Your answer should consist of the lines below that hold the word "thumb".

Items from a data source:
++++++++++++++++++++

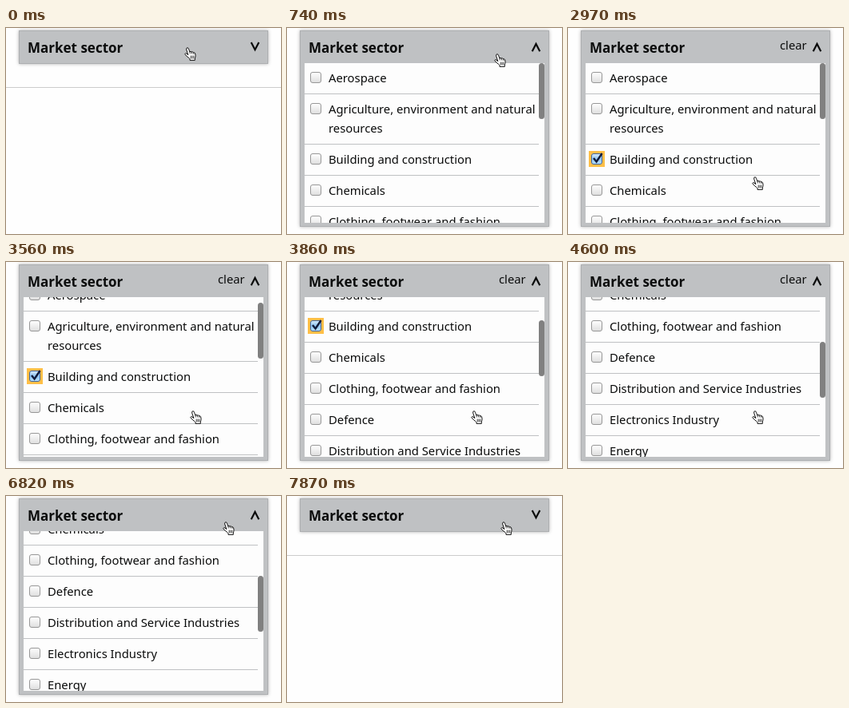
Animation of 344 by 258 pixels, one loop 8000 ms. Source, as an HTML page:

```html
<!DOCTYPE html>
<html lang="en">
<head>
<meta charset="utf-8">
<title>Market sector filter</title>
<style>
  html, body { margin: 0; width: 100%; height: 100%; overflow: hidden; background: #fefefe; }
  svg { display: block; width: 100%; height: 100%; }
  text { font: 14.8px "Noto Sans", "Open Sans", sans-serif; fill: #0b0c0c; }
  .title { font-size: 17px; font-weight: 700; }
  .rule { fill: #bfc1c3; }
</style>
</head>
<body>
<svg viewBox="0 0 344 258">
  <defs>
    <linearGradient id="plain" x2="0" y2="1">
      <stop stop-color="#fff"/><stop offset="1" stop-color="#dedede"/>
    </linearGradient>
    <linearGradient id="blue" x2="0" y2="1">
      <stop stop-color="#d9ecfa"/><stop offset=".5" stop-color="#8fc3f0"/><stop offset="1" stop-color="#b9e2fb"/>
    </linearGradient>
    <linearGradient id="pressed" x2="0" y2="1">
      <stop stop-color="#b4b4b4"/><stop offset="1" stop-color="#d2d2d2"/>
    </linearGradient>
    <filter id="shadow" x="-10%" y="-30%" width="120%" height="160%">
      <feDropShadow dx="0" dy="0" stdDeviation="2.2" flood-color="#000" flood-opacity=".3"/>
    </filter>
    <clipPath id="window"><rect x="22" y="44" width="300" height="200"/></clipPath>
  </defs>
  <rect id="divider" y="74" width="344" height="1" fill="#ccc"/>
  <rect id="panel" x="16.5" y="3.5" width="311" height="41" fill="#bfc1c3" stroke="#adafb1" filter="url(#shadow)"/>
  <text class="title" x="27" y="30.5">Market sector</text>
  <text id="clear" x="265" y="27">clear</text>
  <path id="arrow" fill="none" stroke="#0b0c0c" stroke-width="2.2"/>
  <g id="list" clip-path="url(#window)">
    <rect x="22" y="44" width="300" height="200" fill="#fdfdfd"/>
    <g id="rows"></g>
    <rect id="thumb" x="315" width="7" height="70" rx="3.5" fill="#808080"/>
  </g>
  <g id="cursor" stroke="#111" stroke-linejoin="round" stroke-linecap="round">
    <path fill="#fff" d="M2.6 2.6Q2.4.7 4 .7Q5 .8 5.5 2.2L6.8 5.8Q8.1 4.9 9.1 6.1Q10.5 5.3 11.4 6.7Q13 6.2 13.6 8Q14.4 10.2 13.9 12.2L13.3 14V16.4H7V14.8Q6 13.2 3.8 12Q1.1 9.6.8 8.4Q1.3 7 3 8L4.6 9.4Z"/>
    <path fill="none" stroke-width=".8" d="M6.8 5.8L7.3 8M9.1 6.1L9.6 8.1M11.4 6.7L11.8 8.4M8.2 11V14M10 11V14M11.8 11V14"/>
  </g>
</svg>
<script>
const LOOP = 8000, TICK = 146;
const el = id => document.getElementById(id);
const show = (node, on) => node.setAttribute('visibility', on ? 'inherit' : 'hidden');

const sectors = [
  ['Aerospace'],
  ['Agriculture, environment and natural', 'resources'],
  ['Building and construction'],
  ['Chemicals'],
  ['Clothing, footwear and fashion'],
  ['Defence'],
  ['Distribution and Service Industries'],
  ['Electronics Industry'],
  ['Energy']
];
const BUILDING = 2, ELECTRONICS = 7;

// Each move: start time, number of held steps, destination.
const cursorMoves = [
  [150, 1, 259, 32], [1190, 3, 230, 109], [1940, 1, 230, 127], [2090, 1, 230, 158],
  [2820, 1, 230, 172], [2970, 1, 230, 186], [5340, 7, 271, 15], [6380, 1, 271, 21],
  [6820, 1, 271, 32], [6970, 1, 269, 58], [7120, 1, 267, 75], [7270, 1, 264, 50],
  [7420, 1, 267, 32]
];
const scrollMoves = [[3420, 4, 84], [4010, 1, 92], [4300, 3, 162]];

function sample(moves, start, time) {
  let at = start;
  for (const [begin, steps, ...to] of moves) {
    if (time < begin) break;
    const part = Math.min(steps, Math.floor((time - begin) / TICK) + 1) / steps;
    at = at.map((v, i) => v + (to[i] - v) * part);
  }
  return at;
}

function rowMarkup(lines, y, height) {
  const texts = lines.map((line, i) => `<text x="52" y="${24 + 24 * i}">${line}</text>`);
  return `<g transform="translate(0 ${y})">
    <rect class="focus" x="26" y="8" width="20" height="20" fill="#ffbf47"/>
    <rect class="box" x="29.5" y="11.5" width="13" height="13" rx="2.5"/>
    <path class="tick" d="M32 17L35.6 21.5L42.6 11" fill="none" stroke="#111b3a" stroke-width="2.4"/>
    ${texts.join('')}
    <rect class="rule" x="22" y="${height - 1}" width="293" height="1"/>
  </g>`;
}

let rowTop = 43;
el('rows').innerHTML = sectors.map(lines => {
  const height = 15 + 24 * lines.length;
  rowTop += height;
  return rowMarkup(lines, rowTop - height + 1, height);
}).join('');

const boxes = [...el('rows').children].map(row => ({
  focus: row.querySelector('.focus'),
  box: row.querySelector('.box'),
  tick: row.querySelector('.tick')
}));

const boxColours = {
  off: ['plain', '#979797'], pressed: ['pressed', '#777'], on: ['blue', '#41659b']
};

function setBox({ focus, box, tick }, state, focused) {
  const [fill, stroke] = boxColours[state];
  box.setAttribute('fill', `url(#${fill})`);
  box.setAttribute('stroke', stroke);
  show(tick, state === 'on');
  show(focus, focused);
}

function draw(time) {
  const within = (from, to) => time >= from && time < to;
  const open = within(740, 7870);
  const stateFor = press => within(press, press + 140) ? 'pressed'
    : within(press + 140, 6520) ? 'on' : 'off';

  show(el('divider'), !open);
  show(el('list'), open);
  show(el('clear'), within(2520, 6520));
  el('panel').setAttribute('height', open ? 245 : 41);
  el('arrow').setAttribute('d', open ? 'M306.7 29.2L311.5 20L316.3 29.2' : 'M306.7 18L311.5 27.2L316.3 18');

  boxes.forEach((box, i) => {
    if (i === BUILDING) setBox(box, stateFor(2380), within(2520, 4900));
    else if (i === ELECTRONICS) setBox(box, stateFor(4900), within(5040, 6380));
    else setBox(box, 'off', false);
  });

  const [scroll] = sample(scrollMoves, [0], time);
  el('rows').setAttribute('transform', `translate(0 ${-Math.round(scroll)})`);
  el('thumb').setAttribute('y', 44 + Math.round(scroll * 0.346));

  const [x, y] = sample(cursorMoves, [223, 24], time).map(Math.round);
  el('cursor').setAttribute('transform', `translate(${x} ${y})`);
}

let began;
function frame(now) {
  began ??= now;
  draw((now - began) % LOOP);
  requestAnimationFrame(frame);
}
draw(0);
requestAnimationFrame(frame);
</script>
</body>
</html>
```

++++++++++++++++++++

Response below
    <rect id="thumb" x="315" width="7" height="70" rx="3.5" fill="#808080"/>
  el('thumb').setAttribute('y', 44 + Math.round(scroll * 0.346));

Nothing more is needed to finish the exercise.